It focuses on the importance of coastal ecosystems, including mangrove forests, seagrass beds, and salt marshes, in combatting climate change and acting as carbon sequestration engines. These ecosystems have the potential to contribute significantly to emission reduction commitments and the blue carbon economy.
Coastal states like Tamil Nadu, Maharashtra, Goa, Gujarat, and West Bengal hold vast potential for capitalizing on the blue carbon economy.
Mangroves, in particular, are highlighted for their ability to store carbon and sequester it at high rates. Restoration and protection of blue carbon ecosystems can help reduce emissions.
One mentioned project is the MRV (measuring, reporting, and verifying) initiative involving local communities, primarily fishermen, to monitor the health of mangroves and their carbon content. This initiative empowers communities to safeguard their ecosystems and can serve as a model for other coastal cities.
Commercializing the blue economy is seen as an opportunity, with the potential for an additional 200 million tonnes of CO2 sequestration per year. India, with its significant mangrove cover, is well-positioned to harness this potential.
However, challenges include limited private sector participation due to issues like lack of standardization for determining carbon footprints and credits, data collection lag, and jurisdictional challenges in managing coastal reserves.
Government plays a crucial role in protecting and funding mangroves, while private partners can contribute expertise and technology. Ultimately, these ecosystems should be viewed not just as commodities but as “biodiversity heritage” and a public good.
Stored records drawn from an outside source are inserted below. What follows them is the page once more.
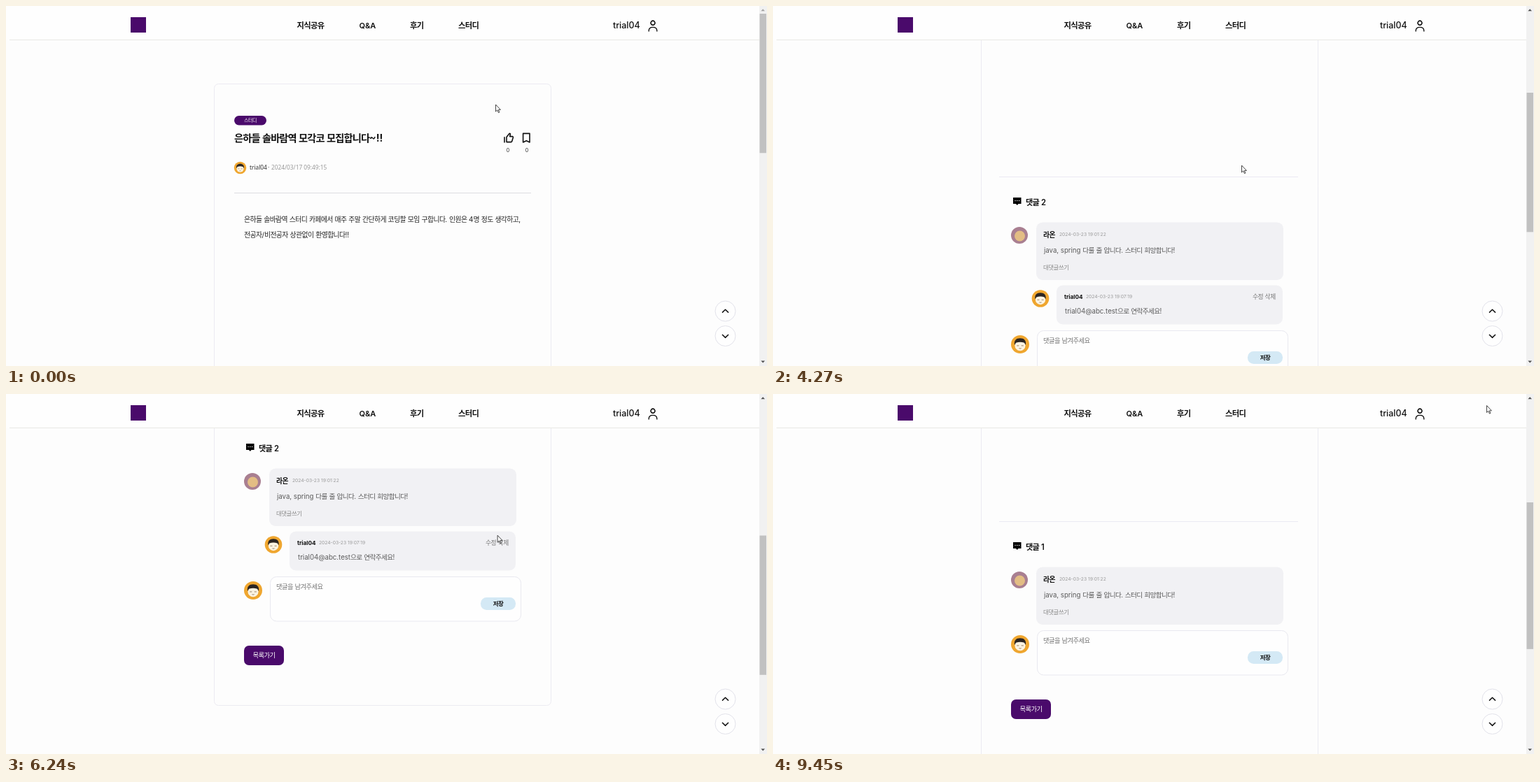
Animation, 1087 px wide and 515 px high, one loop 9490 ms. Source, as an HTML page with a canvas:

```html
<!DOCTYPE html>
<html lang="ko">
<head>
<meta charset="utf-8">
<title>스터디 모집</title>
<style>
html, body { margin: 0; width: 100%; height: 100%; overflow: hidden; background: #fdfdfd; }
canvas { display: block; width: 1087px; height: 515px; }
</style>
</head>
<body>
<canvas id="stage" width="1087" height="515"></canvas>
<script>
const ctx = document.getElementById('stage').getContext('2d');
const W = 1087, H = 515, LOOP = 9490;
const SANS = 'Inter, "Noto Sans CJK KR", "Noto Sans CJK", sans-serif';
const NOTO = '"Noto Sans", sans-serif';
const INK = '#111', GREY = '#999', PURPLE = '#4a0a6b', PAGE = '#fdfdfd';
const USER = 'trial04';

// Scrolling: each wheel notch eases over a fixed time.
const NOTCH = 70.7, NOTCH_MS = 180;
const DELETED_AT = 7100, REPLY_SPACE = 64;
const WHEEL_BEFORE = [3890, 3955, 4020, 4090, 4230, 4430, 4630];
const WHEEL_AFTER = [8190, 8320, 8450, 8580, 8710];

// Pointer stops: time, x, y.
const POINTER = [
  [0, 699.5, 141], [1000, 699.5, 141], [1900, 669.5, 228], [5300, 669.5, 228],
  [6200, 702, 202], [6700, 707, 212], [7200, 707, 212], [8100, 667.5, 283],
  [8900, 667.5, 283], [9400, 1019.5, 16.5], [LOOP, 1019.5, 16.5]
];

const clamp = v => Math.max(0, Math.min(1, v));
const ease = v => { const p = clamp(v); return p * p * (3 - 2 * p); };

function scrollAt(t) {
  const wheel = t < DELETED_AT ? WHEEL_BEFORE : WHEEL_AFTER;
  return NOTCH * wheel.reduce((sum, start) => sum + ease((t - start) / NOTCH_MS), 0);
}

function pointerAt(t) {
  const i = Math.max(1, POINTER.findIndex(p => p[0] > t));
  const [t0, x0, y0] = POINTER[i - 1], [t1, x1, y1] = POINTER[i];
  const p = ease((t - t0) / (t1 - t0));
  return [x0 + (x1 - x0) * p, y0 + (y1 - y0) * p];
}

// Hangul is set slightly tighter than Latin; cy is the optical middle.
function text(str, x, cy, size, { color = INK, weight = 400, font = SANS, center = false } = {}) {
  ctx.font = `${weight} ${size}px ${font}`;
  ctx.fillStyle = color;
  const runs = str.split(/([가-힣]+)/).filter(Boolean).map(s => {
    const gap = /[가-힣]/.test(s) ? `${-0.06 * size}px` : '0px';
    ctx.letterSpacing = gap;
    return { s, gap, w: ctx.measureText(s).width };
  });
  if (center) x -= runs.reduce((sum, r) => sum + r.w, 0) / 2;
  for (const { s, gap, w } of runs) {
    ctx.letterSpacing = gap;
    ctx.fillText(s, x, cy + size * 0.36);
    x += w;
  }
}

function box(x, y, w, h, r, fill, stroke) {
  ctx.beginPath();
  ctx.roundRect(x, y, w, h, r);
  paint(fill, stroke, 1);
}

function disc(x, y, r, fill, stroke) {
  ctx.beginPath();
  ctx.arc(x, y, r, 0, Math.PI * 2);
  paint(fill, stroke, 1);
}

function paint(fill, stroke, width) {
  if (fill) { ctx.fillStyle = fill; ctx.fill(); }
  if (stroke) { ctx.strokeStyle = stroke; ctx.lineWidth = width; ctx.stroke(); }
}

function path(d, x, y, fill, stroke, width = 1.5) {
  ctx.save();
  ctx.translate(x, y);
  const p = new Path2D(d);
  if (fill) { ctx.fillStyle = fill; ctx.fill(p); }
  if (stroke) {
    ctx.strokeStyle = stroke;
    ctx.lineWidth = width;
    ctx.lineJoin = 'round';
    ctx.stroke(p);
  }
  ctx.restore();
}

function rule(x0, x1, y, color) {
  ctx.fillStyle = color;
  ctx.fillRect(x0, y, x1 - x0, 1);
}

function avatar(x, y, r) {
  disc(x, y, r, '#efa62f');
  ctx.save();
  ctx.translate(x, y);
  ctx.scale(r / 12, r / 12);
  disc(0, 1.5, 7, '#fbf3e2');
  path('M-7.3 1C-8.5-5-5-8 0-8S8.5-5 7.3 1L5.5-2Q0-4-5.5-2Z', 0, 0, '#2b2522');
  path('M-4.5 1.8h3M1.5 1.8h3M-1.5 5.2q1.5 1 3 0', 0, 0, null, '#8a7358', 0.8);
  ctx.restore();
}

function post() {
  box(326, 157, 46, 13.5, 6.7, PURPLE);
  text('스터디', 349, 163.5, 6.9, { color: '#fff', weight: 500, center: true });
  text('은하들 솔바람역 모각코 모집합니다~!!', 326, 189, 14.2, { weight: 700 });

  path('M1 6.3V14.4M4 13.6V6.6L8.2 1.2Q9.8 1.2 9.3 3L8.6 5.6H12.2Q13.6 5.8 13.3 7.2L11.7 12.6Q11.4 13.6 10.4 13.6Z',
    711, 181, null, INK, 1.6);
  path('M0 0H9.4V12.6L4.7 10.4L0 12.6Z', 738.6, 182.4, null, INK, 1.6);
  for (const x of [717, 744]) text('0', x, 206.5, 7, { color: '#222', center: true });

  avatar(334.5, 231.5, 8.7);
  text(USER, 348, 231.5, 8.3, { color: '#333', font: NOTO });
  text('·', 374, 231.5, 8.3, { color: '#555', font: NOTO });
  text('2024/03/17 09:49:15', 379, 231.5, 8.3, { color: GREY, font: NOTO });
  rule(326, 750, 267, '#dcdce1');

  const body = { color: '#222' };
  text('은하들 솔바람역 스터디 카페에서 매주 주말 간단하게 코딩할 모임 구합니다. 인원은 4명 정도 생각하고,',
    340, 305.5, 9.85, body);
  text('전공자/비전공자 상관없이 환영합니다!!', 340, 327, 9.85, body);
}

function comments(deleted) {
  rule(323, 750, 536, '#ebeaf3');
  path('M0 0H11.5V9H7.5L5.75 11L4 9H0Z', 343, 566, '#000');
  for (const x of [346, 348.8, 351.6]) disc(x, 570.5, 0.7, '#fff');
  text('댓글 ' + (deleted ? 1 : 2), 361, 573, 11.2, { weight: 600 });

  const panel = '#f1f1f4', soft = { color: '#5a5a5a' }, stamp = { color: GREY };
  box(376, 601.5, 353, 82.5, 9, panel);
  disc(352, 620, 12, '#a97f91');
  disc(352.5, 621, 7.5, '#e3bd84');
  text('라온', 386, 619, 9.8, { weight: 600 });
  text('2024-03-23 19:01:22', 409, 619, 6.7, stamp);
  text('java, spring 다룰 줄 압니다. 스터디 희망합니다!', 387, 641.3, 9.65, soft);
  text('대댓글쓰기', 386, 666, 8.5, { color: '#8a8a8a' });

  if (!deleted) {
    box(405, 691.5, 323, 56, 9, panel);
    avatar(382, 710.5, 12.3);
    text(USER, 416, 708, 8.2, { weight: 700 });
    text('2024-03-23 19:07:19', 447, 708, 6.7, stamp);
    text('수정 삭제', 685, 708, 8.8, { color: '#777' });
    text(USER + '@abc.test으로 연락주세요!', 417, 728.5, 9.65, soft);
  }
}

function replyForm() {
  avatar(353, 776, 13);
  box(377.5, 756.5, 358, 63.5, 9, '#fefefe', '#e9e9f0');
  text('댓글을 남겨주세요', 386, 771, 9.3, { color: '#757575' });
  box(678, 786, 50, 18, 8.5, '#d4e9f5');
  text('저장', 703, 795, 8.5, { weight: 700, center: true });
  box(340, 855, 57, 28, 7, PURPLE);
  text('목록가기', 368.5, 869, 9.3, { color: '#fff', weight: 500, center: true });
}

function header() {
  ctx.fillStyle = '#fefefe';
  ctx.fillRect(0, 0, 1076, 48);
  rule(5, 1076, 48, '#e9e9e4');
  box(178, 16, 22, 22, 0, PURPLE);
  const nav = { weight: 600 };
  text('지식공유', 415.5, 28, 11.3, nav);
  text('Q&A', 504.5, 28, 11, nav);
  text('후기', 577, 28, 11.3, nav);
  text('스터디', 646, 28, 11.3, nav);
  text(USER, 867, 27.5, 12.4, { weight: 500 });
  disc(924, 24.6, 3.1, null, INK);
  path('M0 6.2V5Q0 0 5.8 0T11.6 5V6.2M2.9-6.4A2.9 3 0 1 0 8.7-6.4A2.9 3 0 1 0 2.9-6.4Z', 918.2, 28.2 + 2.2, null, INK, 1.4);
}

function floatingButtons() {
  disc(1027.5, 436.5, 14.5, '#fefefe', '#e2e2ea');
  disc(1027.5, 472, 14.5, '#fefefe', '#e2e2ea');
  path('M0 4.4L4.5 0L9 4.4', 1023, 434.2, null, INK);
  path('M0 0L4.5 4.4L9 0', 1023, 470, null, INK);
}

function scrollbar(scroll, pageHeight) {
  const track = 493, scale = track / pageHeight;
  ctx.fillStyle = '#f1f1f1';
  ctx.fillRect(1076, 0, 11, H);
  ctx.fillStyle = '#c1c1c1';
  ctx.fillRect(1076.5, 11 + scroll * scale, 9.5, H * scale);
  path('M0 3L2.8 0L5.6 3Z', 1078.4, 4.3, scroll > 0 ? '#505050' : '#a3a3a3');
  path('M0 0L2.8 3L5.6 0Z', 1078.4, 507.5, '#505050');
}

function draw(t) {
  const deleted = t >= DELETED_AT;
  const lift = deleted ? REPLY_SPACE : 0;
  const scroll = scrollAt(t);

  ctx.fillStyle = PAGE;
  ctx.fillRect(0, 0, W, H);

  ctx.save();
  ctx.translate(0, -Math.round(scroll));
  box(297.5, 111.5, 481, 829 - lift, 6, null, '#ecebf2');
  post();
  comments(deleted);
  ctx.translate(0, -lift);
  replyForm();
  ctx.restore();

  header();
  floatingButtons();
  scrollbar(scroll, 1274 - lift);
  path('M0 0V10L2.3 7.9L3.9 11.6L5.4 11L3.8 7.4H6.9Z', ...pointerAt(t), '#fff', '#333', 0.9);
}

function frame(now) {
  draw(now % LOOP);
  requestAnimationFrame(frame);
}
requestAnimationFrame(frame);
</script>
</body>
</html>
```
Get a call back
Fill the below form to get free counselling for UPSC Civil Services exam preparation